She now has the chance to help others do the same as house manager of the new Milestone Recovery house in North Deering.
“What I would be here for is to show love, to support accountability and how to live life on life’s terms again,” Schoubroek said Feb. 8.
Milestone keeps the home’s location discreet for the safety of its new residents, but Executive Director Bob Fowler said applications will be accepted beginning this week to house 10 women. March 6 is the target date for guests to begin their stays.
All would be in the early stages of recovery from substance use disorders; some may be just coming from detox.
“It is a very natural extension to our detox service, because 80 percent of people who go through detox are homeless,” Fowler said.
The new home will not have on-site treatment for residents.
But in a city where affordable sober housing can be scarce, Fowler said a 2017 grant from the Blue Hill-based Next Generation Foundation and additional support from the children of Frank T. and Anne Cary will allow Milestone to keep the rent for residents down to $125 per week.
Frank T. Cary was chief executive at IBM, and his son, Marshall Cary, has supported other Milestone projects, Fowler said.
City tax records show Milestone bought the home for $400,000. Almost all rooms will be double occupancy, and Fowler said neighbors will be invited to an open house when it is scheduled.

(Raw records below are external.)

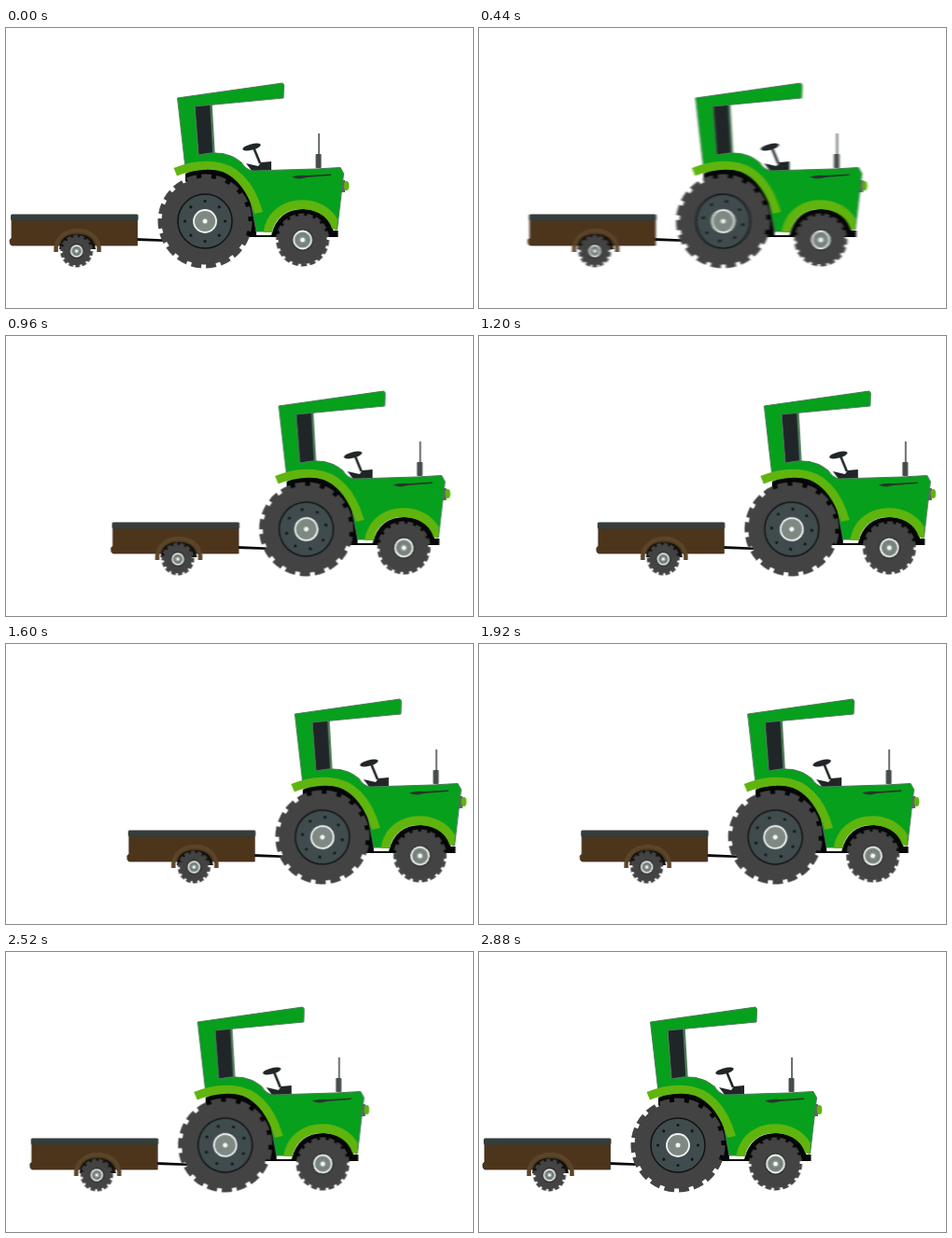
These frames come from a looping animation (500x300 px, 3.12 s). An HTML page:

```html
<!DOCTYPE html>
<html lang="en">
<head>
<meta charset="utf-8">
<title>Tractor</title>
<style>
html, body { margin: 0; width: 100%; height: 100%; overflow: hidden; background: #fff; }
svg { display: block; width: 500px; height: 300px; }
#rig { animation: drive 3120ms infinite; }
.spin { animation: roll 3120ms infinite; transform-origin: 0 0; }
@keyframes drive {
  0% { transform: translateX(0); animation-timing-function: cubic-bezier(.25, .1, .49, 1); }
  46.154%, 50% { transform: translateX(126px); animation-timing-function: cubic-bezier(.364, 0, .636, 1); }
  92.308%, 100% { transform: translateX(0); }
}
@keyframes roll {
  0% { transform: rotate(0); animation-timing-function: cubic-bezier(.25, .1, .49, 1); }
  46.154%, 50% { transform: rotate(var(--turn)); animation-timing-function: cubic-bezier(.364, 0, .636, 1); }
  92.308%, 100% { transform: rotate(0); }
}
.tire { fill: #434343; }
.green { fill: #06a01c; stroke: #4b7a58; stroke-width: 1; stroke-linejoin: round; }
.lime { fill: #60b40e; }
.dark { fill: #202628; }
</style>
</head>
<body>
<svg viewBox="0 0 500 300">
  <filter id="motion" filterUnits="userSpaceOnUse" x="-10" y="40" width="400" height="230"
    color-interpolation-filters="sRGB">
    <feGaussianBlur id="blur" stdDeviation="0 0"/>
  </filter>
  <g id="rig"><g filter="url(#motion)">
    <!-- trailer -->
    <path d="M139 225L172 226.5V229L139 228Z" fill="#080808"/>
    <path d="M6 206H140.500V233H6Q3.500 232 4 227L6 225Z" fill="#4d351b" stroke="#3a2a1c" stroke-width=".8"/>
    <rect x="5" y="199.500" width="136.500" height="7" rx="1.500" fill="#353d3a"/>
    <path d="M57 237Q58 221 76 221Q94 221 96 237Z" fill="#11100e"/>
    <path d="M53.500 240V235C56 211 97 211 99.500 235V240" fill="none" stroke="#5a4529" stroke-width="4.500"/>
    <g id="cart" transform="translate(75.500 239)"></g>

    <!-- chassis and wheel wells -->
    <path d="M192 156Q211 147 232 153Q256 162 267 197L268 222H350V217H355.500V224H255L230 200L192 164Z" fill="#050606"/>
    <path d="M284 222Q291 194 318 194Q345 194 352 222Z" fill="#050606"/>

    <!-- steering -->
    <path d="M257 145L270 148L273 144L284 143V153H263Z" class="dark"/>
    <path d="M265 128L272 145" stroke="#202628" stroke-width="2.600"/>
    <ellipse cx="263" cy="127.500" rx="10" ry="3.200" class="dark" transform="rotate(-14 263 127.500)"/>

    <!-- exhaust -->
    <path d="M335 113V137" stroke="#5b6060" stroke-width="1.800"/>
    <rect x="331.500" y="135" width="6" height="15" rx="1" fill="#464c4c"/>

    <!-- cab and hood -->
    <path d="M202 83L219 82L222 136H206Z" fill="#202628"/>
    <path d="M219.500 82L222.500 135" stroke="#4b7a58" stroke-width="2.500"/>
    <path class="green" d="M183.500 75L296 59L297.500 61L297 75L202 84L206 136
      Q235 129 252 144Q257 152 264 153L331 151L358 149.500L361.500 156L354.500 216
      L340 194Q318 184 296 195L279 218H268L262 186Q246 151 213 149L192 150Z"/>
    <path class="lime" d="M179.500 150Q201 141 221 143Q260 146 275 197L266 199
      Q255 163 232 154Q211 148 183 158.500Z"/>
    <path class="lime" d="M275.500 219C282 176 339 175 355 205L354 217L349 215
      C342 189 292 184 285 219Z"/>
    <path d="M306 159.500Q313 157 322 158L348 156.500V158L322 160Q313 163 306 159.500Z" fill="#27352c"/>
    <path d="M360 163H363V176H359Z" fill="#596660"/>
    <ellipse cx="364.500" cy="169" rx="2.800" ry="5" class="lime"/>

    <g id="rear" transform="translate(213 207)"></g>
    <g id="front" transform="translate(317.500 227)"></g>
  </g></g>
</svg>
<script>
const circle = (r, attrs) => `<circle r="${r}" ${attrs}/>`;

function wheel(id, radius, teeth, hub, rim) {
  const turn = 126 / radius * 180 / Math.PI;
  const depth = radius > 40 ? 5 : 3;
  let parts = circle(radius - depth * .8, 'class="tire"');
  parts += circle(radius - depth / 2, `fill="none" stroke="#434343" stroke-width="${depth}"
    pathLength="${teeth * 10}" stroke-dasharray="6.800 3.200"`);
  if (rim) {
    parts += circle(rim, 'fill="#404b4d" stroke="#101414" stroke-width="1.500"');
    for (let a = 0; a < 360; a += 45)
      parts += `<circle cy="-21.500" r="1.600" fill="#121819" transform="rotate(${a})"/>`;
  } else {
    parts += circle(hub + 2, 'fill="#292d2c"');
  }
  parts += circle(hub, `fill="#7f8983" stroke="#f4f6f4" stroke-width="${hub > 7 ? 1.8 : 1.5}"`);
  if (!rim)
    parts += circle(hub * .62, 'fill="none" stroke="#606a64" stroke-width="1" stroke-dasharray="2 1.500"');
  parts += circle(hub > 7 ? 2.5 : 1.7, 'fill="#f4f6f4"');
  document.getElementById(id).innerHTML =
    `<g class="spin" style="--turn:${turn}deg">${parts}</g>`;
}

wheel('rear', 50.500, 19, 12, 29);
wheel('front', 28.500, 18, 9.5);
wheel('cart', 17.500, 14, 6);

// Horizontal motion blur, strongest mid-trip and gone at the stops
const blur = document.getElementById('blur');
const bump = (t, from, to) =>
  t > from && t < to ? Math.sin(Math.PI * (t - from) / (to - from)) : 0;

function draw() {
  const t = performance.now() % 3120;
  const speed = bump(t, 0, 1200) + bump(t, 1560, 2880);
  blur.setAttribute('stdDeviation', `${speed.toFixed(2)} 0`);
  requestAnimationFrame(draw);
}
draw();
</script>
</body>
</html>
```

Schoubroek said life there will be structured, with guests required to either work or volunteer at least 20 hours a week, or be attending school. They must be part of offsite recovery programs.
The home will be open to women who may be relying on medically assisted treatments like suboxone or methadone for opioid use.
The final house rules and application for residency were still being developed Feb. 8, but Schoubroek said she will not be living onsite. That means residents will also be required to supervise themselves at times, and attend at least one weekly house meeting.
The length of stay will not be capped, but double rooms may also mean guests are not likely to want extended stays, Fowler said.
Schoubroek has also worked with Milestone’s Homeless Outreach and Mobile Engagement, or HOME Team, a mobile outreach for the city’s homeless.
“It is a full circle from me being in early recovery to now running one,” she said. “I am a bit nervous, but very excited and honored to be a part of Milestone and have this opportunity.”
The home is opening as the state renews efforts to fight illicit opioid use and help people with substance use disorders get help.
On Feb. 6, Gov. Janet Mills issued an executive order creating a cabinet-level director of opioid response. The order also orders the state Office of Substance Abuse and Mental Health Services to fund the wider distribution of naloxone, which reverses the effects of opioid overdoses, while identifying how to add medically assisted treatments to the criminal justice system, preferably before people enter the system.
Mills also ordered SAMHS to fund and train 250 recovery coaches at state hospitals.
Two days later, Attorney General Aaron M. Frey’s office announced there were 282 overdose deaths in the first nine months of 2018, a decrease from 297 in the same time period in 2017.
However, 89 percent of those deaths were accidental overdoses, and “fentanyl continued to be the number one driver of drug fatalities in Maine,” according to a news release.
Milestone Recovery Executive Director Bob Fowler, left, and Tabatha Schoubroek in the kitchen of a new recovery house in Portland. Schoubroek, who is in recovery from a substance use disorder, will oversee the house, which is expected to open next month.
A bedroom in Milestone Recovery’s new home in Portland. The house will be open to 10 women in early stages of recovery from substance use disorders, at a cost of $125 per week.